They classify older adults who are addicted as:
- Hardy Survivors: Seniors who have used drugs and alcohol for decades and have now reached the age of 65 or older.
- Late Onset Abusers: This group of older adults formed an addiction later in life, usually as a result of a traumatic event or injury.
Causes of Late Onset AddictionFor older adults addicted to drugs or alcohol, a traumatic event or life-changing event often triggers the abuse. These triggers may include:
- Death of a loved one
- A move they didn’t want to make
- Concerns about finances
- An injury leading to prescription drug use
Prescription Drug Abuse or Misuse: Understanding the DifferenceSome seniors who begin using strong prescription painkillers become addicted, which then leads to medication misuse.

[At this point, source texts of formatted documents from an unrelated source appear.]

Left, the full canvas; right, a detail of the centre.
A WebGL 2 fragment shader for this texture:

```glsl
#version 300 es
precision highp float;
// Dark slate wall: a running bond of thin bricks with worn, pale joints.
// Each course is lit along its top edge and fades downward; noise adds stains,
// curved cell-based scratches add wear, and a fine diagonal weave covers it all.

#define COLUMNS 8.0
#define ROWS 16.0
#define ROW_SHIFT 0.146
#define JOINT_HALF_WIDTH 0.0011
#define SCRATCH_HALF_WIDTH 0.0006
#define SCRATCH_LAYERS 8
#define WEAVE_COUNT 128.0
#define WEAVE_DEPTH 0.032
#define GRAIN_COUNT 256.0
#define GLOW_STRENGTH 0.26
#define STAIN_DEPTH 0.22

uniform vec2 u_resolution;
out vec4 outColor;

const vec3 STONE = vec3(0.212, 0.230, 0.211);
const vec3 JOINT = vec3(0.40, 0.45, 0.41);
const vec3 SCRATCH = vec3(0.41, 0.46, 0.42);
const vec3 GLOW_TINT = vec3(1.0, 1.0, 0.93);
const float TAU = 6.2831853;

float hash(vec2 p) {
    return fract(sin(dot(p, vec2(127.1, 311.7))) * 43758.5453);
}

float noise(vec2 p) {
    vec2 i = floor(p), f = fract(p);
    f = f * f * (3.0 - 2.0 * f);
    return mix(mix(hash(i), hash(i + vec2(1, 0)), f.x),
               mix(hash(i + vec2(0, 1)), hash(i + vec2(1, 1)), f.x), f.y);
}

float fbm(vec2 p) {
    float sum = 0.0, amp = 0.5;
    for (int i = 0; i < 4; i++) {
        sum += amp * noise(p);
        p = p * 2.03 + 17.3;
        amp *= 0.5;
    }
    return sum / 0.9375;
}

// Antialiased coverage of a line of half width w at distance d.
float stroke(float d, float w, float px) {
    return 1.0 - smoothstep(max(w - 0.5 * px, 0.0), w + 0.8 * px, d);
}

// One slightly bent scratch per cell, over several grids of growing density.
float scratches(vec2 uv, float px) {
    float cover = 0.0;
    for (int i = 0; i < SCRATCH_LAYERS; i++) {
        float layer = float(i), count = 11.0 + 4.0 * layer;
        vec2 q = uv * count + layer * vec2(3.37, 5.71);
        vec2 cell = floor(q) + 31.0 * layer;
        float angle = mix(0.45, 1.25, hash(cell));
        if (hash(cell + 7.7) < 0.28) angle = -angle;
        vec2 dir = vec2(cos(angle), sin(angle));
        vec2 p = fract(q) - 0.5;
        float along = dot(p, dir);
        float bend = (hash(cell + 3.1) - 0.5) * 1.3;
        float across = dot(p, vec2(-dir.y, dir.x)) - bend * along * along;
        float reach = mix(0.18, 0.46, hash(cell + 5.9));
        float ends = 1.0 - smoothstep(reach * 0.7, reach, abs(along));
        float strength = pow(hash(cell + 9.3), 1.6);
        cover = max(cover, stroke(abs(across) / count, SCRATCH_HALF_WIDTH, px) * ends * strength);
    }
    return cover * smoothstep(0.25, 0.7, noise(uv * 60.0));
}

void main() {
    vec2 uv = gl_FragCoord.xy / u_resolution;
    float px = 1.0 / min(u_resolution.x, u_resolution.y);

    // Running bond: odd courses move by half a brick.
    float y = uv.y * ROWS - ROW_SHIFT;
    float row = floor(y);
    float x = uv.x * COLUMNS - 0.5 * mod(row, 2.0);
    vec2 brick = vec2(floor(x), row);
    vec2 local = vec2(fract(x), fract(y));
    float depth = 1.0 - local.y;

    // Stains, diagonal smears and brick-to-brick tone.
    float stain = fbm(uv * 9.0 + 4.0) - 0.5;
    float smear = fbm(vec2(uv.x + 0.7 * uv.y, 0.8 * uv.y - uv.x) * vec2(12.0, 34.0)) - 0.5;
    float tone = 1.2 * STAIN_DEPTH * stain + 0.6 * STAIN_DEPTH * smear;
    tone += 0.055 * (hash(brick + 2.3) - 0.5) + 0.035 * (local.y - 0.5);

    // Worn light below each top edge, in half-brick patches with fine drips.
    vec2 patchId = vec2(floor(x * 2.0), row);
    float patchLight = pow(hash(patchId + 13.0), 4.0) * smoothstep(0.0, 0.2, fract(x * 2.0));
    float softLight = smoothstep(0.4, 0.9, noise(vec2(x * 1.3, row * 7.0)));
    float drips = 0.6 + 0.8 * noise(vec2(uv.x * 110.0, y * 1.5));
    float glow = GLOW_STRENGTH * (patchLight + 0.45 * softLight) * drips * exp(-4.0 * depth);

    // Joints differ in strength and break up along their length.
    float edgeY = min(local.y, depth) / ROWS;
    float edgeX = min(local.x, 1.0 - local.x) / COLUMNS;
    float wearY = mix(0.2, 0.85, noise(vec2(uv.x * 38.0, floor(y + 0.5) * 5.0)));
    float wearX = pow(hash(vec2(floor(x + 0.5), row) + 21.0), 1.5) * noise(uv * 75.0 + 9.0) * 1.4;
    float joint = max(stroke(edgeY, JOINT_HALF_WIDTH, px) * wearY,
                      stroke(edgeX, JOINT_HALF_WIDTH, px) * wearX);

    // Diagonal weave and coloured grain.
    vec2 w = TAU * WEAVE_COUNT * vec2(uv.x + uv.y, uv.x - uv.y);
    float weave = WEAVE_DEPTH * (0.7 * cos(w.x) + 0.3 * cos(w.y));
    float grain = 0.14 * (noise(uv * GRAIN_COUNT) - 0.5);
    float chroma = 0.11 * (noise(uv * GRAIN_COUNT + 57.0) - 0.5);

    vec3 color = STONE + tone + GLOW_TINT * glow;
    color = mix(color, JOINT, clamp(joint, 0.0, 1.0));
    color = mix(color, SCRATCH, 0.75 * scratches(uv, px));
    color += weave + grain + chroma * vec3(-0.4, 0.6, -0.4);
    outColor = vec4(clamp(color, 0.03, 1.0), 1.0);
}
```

What’s the difference between drug abuse and misuse?It’s important to understand that both are dangerous addictions. Drug abuse is defined as taking a drug purely for recreational purposes. By contrast, drug misuse, which is far more prevalent, occurs when a senior takes a prescription medication inappropriately. It might be taking the drug too frequently or in doses higher than prescribed.
Nearly one million seniors today misuse prescription drugs. Researchers say that number could rise to 2.7 million seniors misusing or abusing drugs by 2020.

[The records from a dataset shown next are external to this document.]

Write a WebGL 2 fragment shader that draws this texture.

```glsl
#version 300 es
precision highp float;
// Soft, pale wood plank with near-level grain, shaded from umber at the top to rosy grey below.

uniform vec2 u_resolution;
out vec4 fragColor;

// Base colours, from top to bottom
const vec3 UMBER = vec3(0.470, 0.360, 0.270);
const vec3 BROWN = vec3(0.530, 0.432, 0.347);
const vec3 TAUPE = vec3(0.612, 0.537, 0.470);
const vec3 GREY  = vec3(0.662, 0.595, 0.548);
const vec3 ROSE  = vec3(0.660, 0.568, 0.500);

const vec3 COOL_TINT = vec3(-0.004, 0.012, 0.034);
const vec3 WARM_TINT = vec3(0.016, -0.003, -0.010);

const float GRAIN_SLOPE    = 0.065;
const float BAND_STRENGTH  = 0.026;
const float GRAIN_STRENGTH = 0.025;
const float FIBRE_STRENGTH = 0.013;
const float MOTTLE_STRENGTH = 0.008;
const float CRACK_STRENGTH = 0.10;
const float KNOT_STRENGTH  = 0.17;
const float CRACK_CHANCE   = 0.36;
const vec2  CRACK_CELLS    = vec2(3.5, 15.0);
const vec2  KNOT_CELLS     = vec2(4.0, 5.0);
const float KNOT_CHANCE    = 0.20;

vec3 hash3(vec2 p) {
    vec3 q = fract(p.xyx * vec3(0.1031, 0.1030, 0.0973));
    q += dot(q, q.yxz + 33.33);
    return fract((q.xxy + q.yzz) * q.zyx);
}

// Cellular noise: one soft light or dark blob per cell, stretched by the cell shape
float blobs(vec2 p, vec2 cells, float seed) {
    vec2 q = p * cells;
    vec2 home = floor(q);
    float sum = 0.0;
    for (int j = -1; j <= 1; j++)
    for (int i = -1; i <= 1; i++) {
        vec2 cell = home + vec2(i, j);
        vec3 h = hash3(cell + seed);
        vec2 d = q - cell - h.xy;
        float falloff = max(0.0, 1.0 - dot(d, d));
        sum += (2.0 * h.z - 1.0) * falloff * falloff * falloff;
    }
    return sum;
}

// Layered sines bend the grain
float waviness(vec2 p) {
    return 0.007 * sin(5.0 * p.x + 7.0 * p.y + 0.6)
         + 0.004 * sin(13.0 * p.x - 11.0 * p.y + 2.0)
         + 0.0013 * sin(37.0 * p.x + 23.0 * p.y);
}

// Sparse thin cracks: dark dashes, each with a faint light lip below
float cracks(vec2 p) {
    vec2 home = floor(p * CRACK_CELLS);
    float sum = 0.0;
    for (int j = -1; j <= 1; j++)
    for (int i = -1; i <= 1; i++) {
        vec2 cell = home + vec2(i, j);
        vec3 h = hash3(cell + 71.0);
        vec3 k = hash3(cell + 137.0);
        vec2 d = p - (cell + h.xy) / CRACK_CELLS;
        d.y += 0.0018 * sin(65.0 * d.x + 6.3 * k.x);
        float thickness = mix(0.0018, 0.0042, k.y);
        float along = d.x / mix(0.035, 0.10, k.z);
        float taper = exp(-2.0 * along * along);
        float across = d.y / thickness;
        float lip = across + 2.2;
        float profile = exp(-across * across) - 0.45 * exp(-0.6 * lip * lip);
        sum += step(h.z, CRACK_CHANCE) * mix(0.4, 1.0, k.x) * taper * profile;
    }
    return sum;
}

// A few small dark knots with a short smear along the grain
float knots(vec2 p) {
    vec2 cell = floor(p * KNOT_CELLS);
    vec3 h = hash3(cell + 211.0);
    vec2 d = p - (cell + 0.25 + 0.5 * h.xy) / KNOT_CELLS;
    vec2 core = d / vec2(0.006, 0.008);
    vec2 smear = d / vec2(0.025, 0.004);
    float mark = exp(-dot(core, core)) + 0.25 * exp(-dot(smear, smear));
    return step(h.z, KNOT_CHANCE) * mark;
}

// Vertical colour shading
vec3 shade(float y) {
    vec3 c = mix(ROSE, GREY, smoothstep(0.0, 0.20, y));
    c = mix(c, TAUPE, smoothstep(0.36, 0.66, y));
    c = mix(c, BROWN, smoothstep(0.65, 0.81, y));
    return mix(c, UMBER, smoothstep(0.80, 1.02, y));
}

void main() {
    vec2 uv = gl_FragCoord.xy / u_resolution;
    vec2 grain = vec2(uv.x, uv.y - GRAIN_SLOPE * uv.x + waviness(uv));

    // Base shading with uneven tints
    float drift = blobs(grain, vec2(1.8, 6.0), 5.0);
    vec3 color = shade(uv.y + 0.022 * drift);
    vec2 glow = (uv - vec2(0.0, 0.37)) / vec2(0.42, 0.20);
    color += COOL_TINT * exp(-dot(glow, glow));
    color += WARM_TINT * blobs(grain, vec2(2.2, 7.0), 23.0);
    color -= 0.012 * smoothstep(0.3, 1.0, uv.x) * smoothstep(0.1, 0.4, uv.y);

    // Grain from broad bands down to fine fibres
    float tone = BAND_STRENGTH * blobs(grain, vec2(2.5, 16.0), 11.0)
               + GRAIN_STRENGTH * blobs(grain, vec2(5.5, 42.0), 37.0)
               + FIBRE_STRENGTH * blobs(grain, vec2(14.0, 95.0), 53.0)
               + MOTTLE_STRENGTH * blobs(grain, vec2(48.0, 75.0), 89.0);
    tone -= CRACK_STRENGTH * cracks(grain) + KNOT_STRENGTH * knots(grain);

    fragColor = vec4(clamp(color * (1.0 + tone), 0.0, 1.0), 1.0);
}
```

Identifying Addiction in SeniorsWhatever the cause and whatever the substance, drug addiction in seniors is hard to diagnose. Many of the symptoms of drug addiction mimic the normal signs of aging or even symptoms of Alzheimer’s or dementia. These may include:
- Memory loss
- Changes in sleeping habits
- Increased or decreased appetite
- Lack of personal hygiene
Identifying Alcoholism in SeniorsAlcohol abuse may have many of the same signs as drug use in seniors. Because seniors metabolize alcohol slower, they often get drunk faster and stay intoxicated longer. Alcohol may damage the liver, brain, and other organs more easily.
Additionally, the danger of an interaction between alcohol and prescription drugs increases as we age, because seniors tend to take more medications than younger people.
What To Do If You Think Your Loved One Has a ProblemIf you suspect your loved one has a drinking or drug problem, approach them first. They might get defensive or deny it. Or they may have been waiting for someone to notice, too scared to reach out for help on their own.
If your loved one argues, speak to their primary care physician. A doctor can help your loved one safely detox from strong pain medications or they may recommend a course of action for alcoholism, such as counseling or a twelve-step program. If you suspect drug or alcohol abuse, it’s important to take action quickly.